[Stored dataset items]
____________________

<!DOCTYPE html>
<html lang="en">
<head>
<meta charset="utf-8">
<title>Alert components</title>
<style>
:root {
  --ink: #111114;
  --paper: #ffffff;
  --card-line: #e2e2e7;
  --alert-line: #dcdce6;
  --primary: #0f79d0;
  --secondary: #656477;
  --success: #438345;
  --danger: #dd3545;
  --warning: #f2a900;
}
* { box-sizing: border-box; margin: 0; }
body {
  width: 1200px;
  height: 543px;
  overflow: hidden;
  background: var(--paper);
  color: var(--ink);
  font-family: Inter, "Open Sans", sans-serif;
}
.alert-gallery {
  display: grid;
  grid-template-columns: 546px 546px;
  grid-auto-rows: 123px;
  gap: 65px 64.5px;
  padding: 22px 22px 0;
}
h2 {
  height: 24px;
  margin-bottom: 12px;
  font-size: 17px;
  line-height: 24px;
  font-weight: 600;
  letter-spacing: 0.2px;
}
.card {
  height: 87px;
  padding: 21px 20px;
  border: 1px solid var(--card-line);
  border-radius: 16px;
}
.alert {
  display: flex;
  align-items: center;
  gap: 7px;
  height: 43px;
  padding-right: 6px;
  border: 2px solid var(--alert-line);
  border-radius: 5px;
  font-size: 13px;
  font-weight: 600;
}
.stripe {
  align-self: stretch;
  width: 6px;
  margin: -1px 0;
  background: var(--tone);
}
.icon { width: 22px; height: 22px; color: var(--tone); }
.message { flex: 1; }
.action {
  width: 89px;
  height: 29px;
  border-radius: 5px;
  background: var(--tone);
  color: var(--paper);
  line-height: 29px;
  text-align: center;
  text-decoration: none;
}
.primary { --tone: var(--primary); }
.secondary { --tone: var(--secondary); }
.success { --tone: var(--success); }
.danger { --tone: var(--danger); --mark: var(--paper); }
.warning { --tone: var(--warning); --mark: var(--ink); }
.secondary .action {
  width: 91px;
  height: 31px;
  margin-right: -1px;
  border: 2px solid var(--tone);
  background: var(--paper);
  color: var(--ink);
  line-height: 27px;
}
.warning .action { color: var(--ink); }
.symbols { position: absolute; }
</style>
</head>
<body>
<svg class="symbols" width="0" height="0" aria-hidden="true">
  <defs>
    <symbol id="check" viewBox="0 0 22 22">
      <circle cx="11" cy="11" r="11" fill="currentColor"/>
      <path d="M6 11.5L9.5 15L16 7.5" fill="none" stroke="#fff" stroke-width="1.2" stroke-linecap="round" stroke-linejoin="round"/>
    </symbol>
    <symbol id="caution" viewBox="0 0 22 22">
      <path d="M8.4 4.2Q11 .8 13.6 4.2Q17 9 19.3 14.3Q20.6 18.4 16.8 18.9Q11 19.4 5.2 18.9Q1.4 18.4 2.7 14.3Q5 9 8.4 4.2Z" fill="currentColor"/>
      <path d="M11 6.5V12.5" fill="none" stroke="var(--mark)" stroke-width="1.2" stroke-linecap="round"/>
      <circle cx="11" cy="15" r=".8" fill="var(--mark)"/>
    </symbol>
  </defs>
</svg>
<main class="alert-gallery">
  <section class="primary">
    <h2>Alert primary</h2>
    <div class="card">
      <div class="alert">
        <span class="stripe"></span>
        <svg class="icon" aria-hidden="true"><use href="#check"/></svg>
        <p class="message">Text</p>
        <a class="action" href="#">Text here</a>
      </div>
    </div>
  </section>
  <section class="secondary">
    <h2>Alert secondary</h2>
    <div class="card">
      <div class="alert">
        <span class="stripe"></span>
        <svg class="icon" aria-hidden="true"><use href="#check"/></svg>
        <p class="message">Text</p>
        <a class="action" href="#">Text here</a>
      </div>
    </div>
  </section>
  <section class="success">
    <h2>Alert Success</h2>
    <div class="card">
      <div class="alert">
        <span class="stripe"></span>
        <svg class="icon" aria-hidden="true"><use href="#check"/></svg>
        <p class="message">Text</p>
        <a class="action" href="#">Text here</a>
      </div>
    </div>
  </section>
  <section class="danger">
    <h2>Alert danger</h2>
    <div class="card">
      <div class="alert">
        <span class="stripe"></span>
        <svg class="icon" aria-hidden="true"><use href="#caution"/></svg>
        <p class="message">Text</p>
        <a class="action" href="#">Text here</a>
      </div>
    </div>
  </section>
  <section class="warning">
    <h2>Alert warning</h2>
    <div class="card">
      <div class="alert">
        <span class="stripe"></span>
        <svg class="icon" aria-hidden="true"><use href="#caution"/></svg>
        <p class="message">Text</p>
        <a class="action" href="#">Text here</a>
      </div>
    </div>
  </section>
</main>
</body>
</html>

____________________

WHAT THE TASK ASKS: Your reply should match the data above exactly, line for line.

REPLY:
<!DOCTYPE html>
<html lang="en">
<head>
<meta charset="utf-8">
<title>Alert components</title>
<style>
:root {
  --ink: #111114;
  --paper: #ffffff;
  --card-line: #e2e2e7;
  --alert-line: #dcdce6;
  --primary: #0f79d0;
  --secondary: #656477;
  --success: #438345;
  --danger: #dd3545;
  --warning: #f2a900;
}
* { box-sizing: border-box; margin: 0; }
body {
  width: 1200px;
  height: 543px;
  overflow: hidden;
  background: var(--paper);
  color: var(--ink);
  font-family: Inter, "Open Sans", sans-serif;
}
.alert-gallery {
  display: grid;
  grid-template-columns: 546px 546px;
  grid-auto-rows: 123px;
  gap: 65px 64.5px;
  padding: 22px 22px 0;
}
h2 {
  height: 24px;
  margin-bottom: 12px;
  font-size: 17px;
  line-height: 24px;
  font-weight: 600;
  letter-spacing: 0.2px;
}
.card {
  height: 87px;
  padding: 21px 20px;
  border: 1px solid var(--card-line);
  border-radius: 16px;
}
.alert {
  display: flex;
  align-items: center;
  gap: 7px;
  height: 43px;
  padding-right: 6px;
  border: 2px solid var(--alert-line);
  border-radius: 5px;
  font-size: 13px;
  font-weight: 600;
}
.stripe {
  align-self: stretch;
  width: 6px;
  margin: -1px 0;
  background: var(--tone);
}
.icon { width: 22px; height: 22px; color: var(--tone); }
.message { flex: 1; }
.action {
  width: 89px;
  height: 29px;
  border-radius: 5px;
  background: var(--tone);
  color: var(--paper);
  line-height: 29px;
  text-align: center;
  text-decoration: none;
}
.primary { --tone: var(--primary); }
.secondary { --tone: var(--secondary); }
.success { --tone: var(--success); }
.danger { --tone: var(--danger); --mark: var(--paper); }
.warning { --tone: var(--warning); --mark: var(--ink); }
.secondary .action {
  width: 91px;
  height: 31px;
  margin-right: -1px;
  border: 2px solid var(--tone);
  background: var(--paper);
  color: var(--ink);
  line-height: 27px;
}
.warning .action { color: var(--ink); }
.symbols { position: absolute; }
</style>
</head>
<body>
<svg class="symbols" width="0" height="0" aria-hidden="true">
  <defs>
    <symbol id="check" viewBox="0 0 22 22">
      <circle cx="11" cy="11" r="11" fill="currentColor"/>
      <path d="M6 11.5L9.5 15L16 7.5" fill="none" stroke="#fff" stroke-width="1.2" stroke-linecap="round" stroke-linejoin="round"/>
    </symbol>
    <symbol id="caution" viewBox="0 0 22 22">
      <path d="M8.4 4.2Q11 .8 13.6 4.2Q17 9 19.3 14.3Q20.6 18.4 16.8 18.9Q11 19.4 5.2 18.9Q1.4 18.4 2.7 14.3Q5 9 8.4 4.2Z" fill="currentColor"/>
      <path d="M11 6.5V12.5" fill="none" stroke="var(--mark)" stroke-width="1.2" stroke-linecap="round"/>
      <circle cx="11" cy="15" r=".8" fill="var(--mark)"/>
    </symbol>
  </defs>
</svg>
<main class="alert-gallery">
  <section class="primary">
    <h2>Alert primary</h2>
    <div class="card">
      <div class="alert">
        <span class="stripe"></span>
        <svg class="icon" aria-hidden="true"><use href="#check"/></svg>
        <p class="message">Text</p>
        <a class="action" href="#">Text here</a>
      </div>
    </div>
  </section>
  <section class="secondary">
    <h2>Alert secondary</h2>
    <div class="card">
      <div class="alert">
        <span class="stripe"></span>
        <svg class="icon" aria-hidden="true"><use href="#check"/></svg>
        <p class="message">Text</p>
        <a class="action" href="#">Text here</a>
      </div>
    </div>
  </section>
  <section class="success">
    <h2>Alert Success</h2>
    <div class="card">
      <div class="alert">
        <span class="stripe"></span>
        <svg class="icon" aria-hidden="true"><use href="#check"/></svg>
        <p class="message">Text</p>
        <a class="action" href="#">Text here</a>
      </div>
    </div>
  </section>
  <section class="danger">
    <h2>Alert danger</h2>
    <div class="card">
      <div class="alert">
        <span class="stripe"></span>
        <svg class="icon" aria-hidden="true"><use href="#caution"/></svg>
        <p class="message">Text</p>
        <a class="action" href="#">Text here</a>
      </div>
    </div>
  </section>
  <section class="warning">
    <h2>Alert warning</h2>
    <div class="card">
      <div class="alert">
        <span class="stripe"></span>
        <svg class="icon" aria-hidden="true"><use href="#caution"/></svg>
        <p class="message">Text</p>
        <a class="action" href="#">Text here</a>
      </div>
    </div>
  </section>
</main>
</body>
</html>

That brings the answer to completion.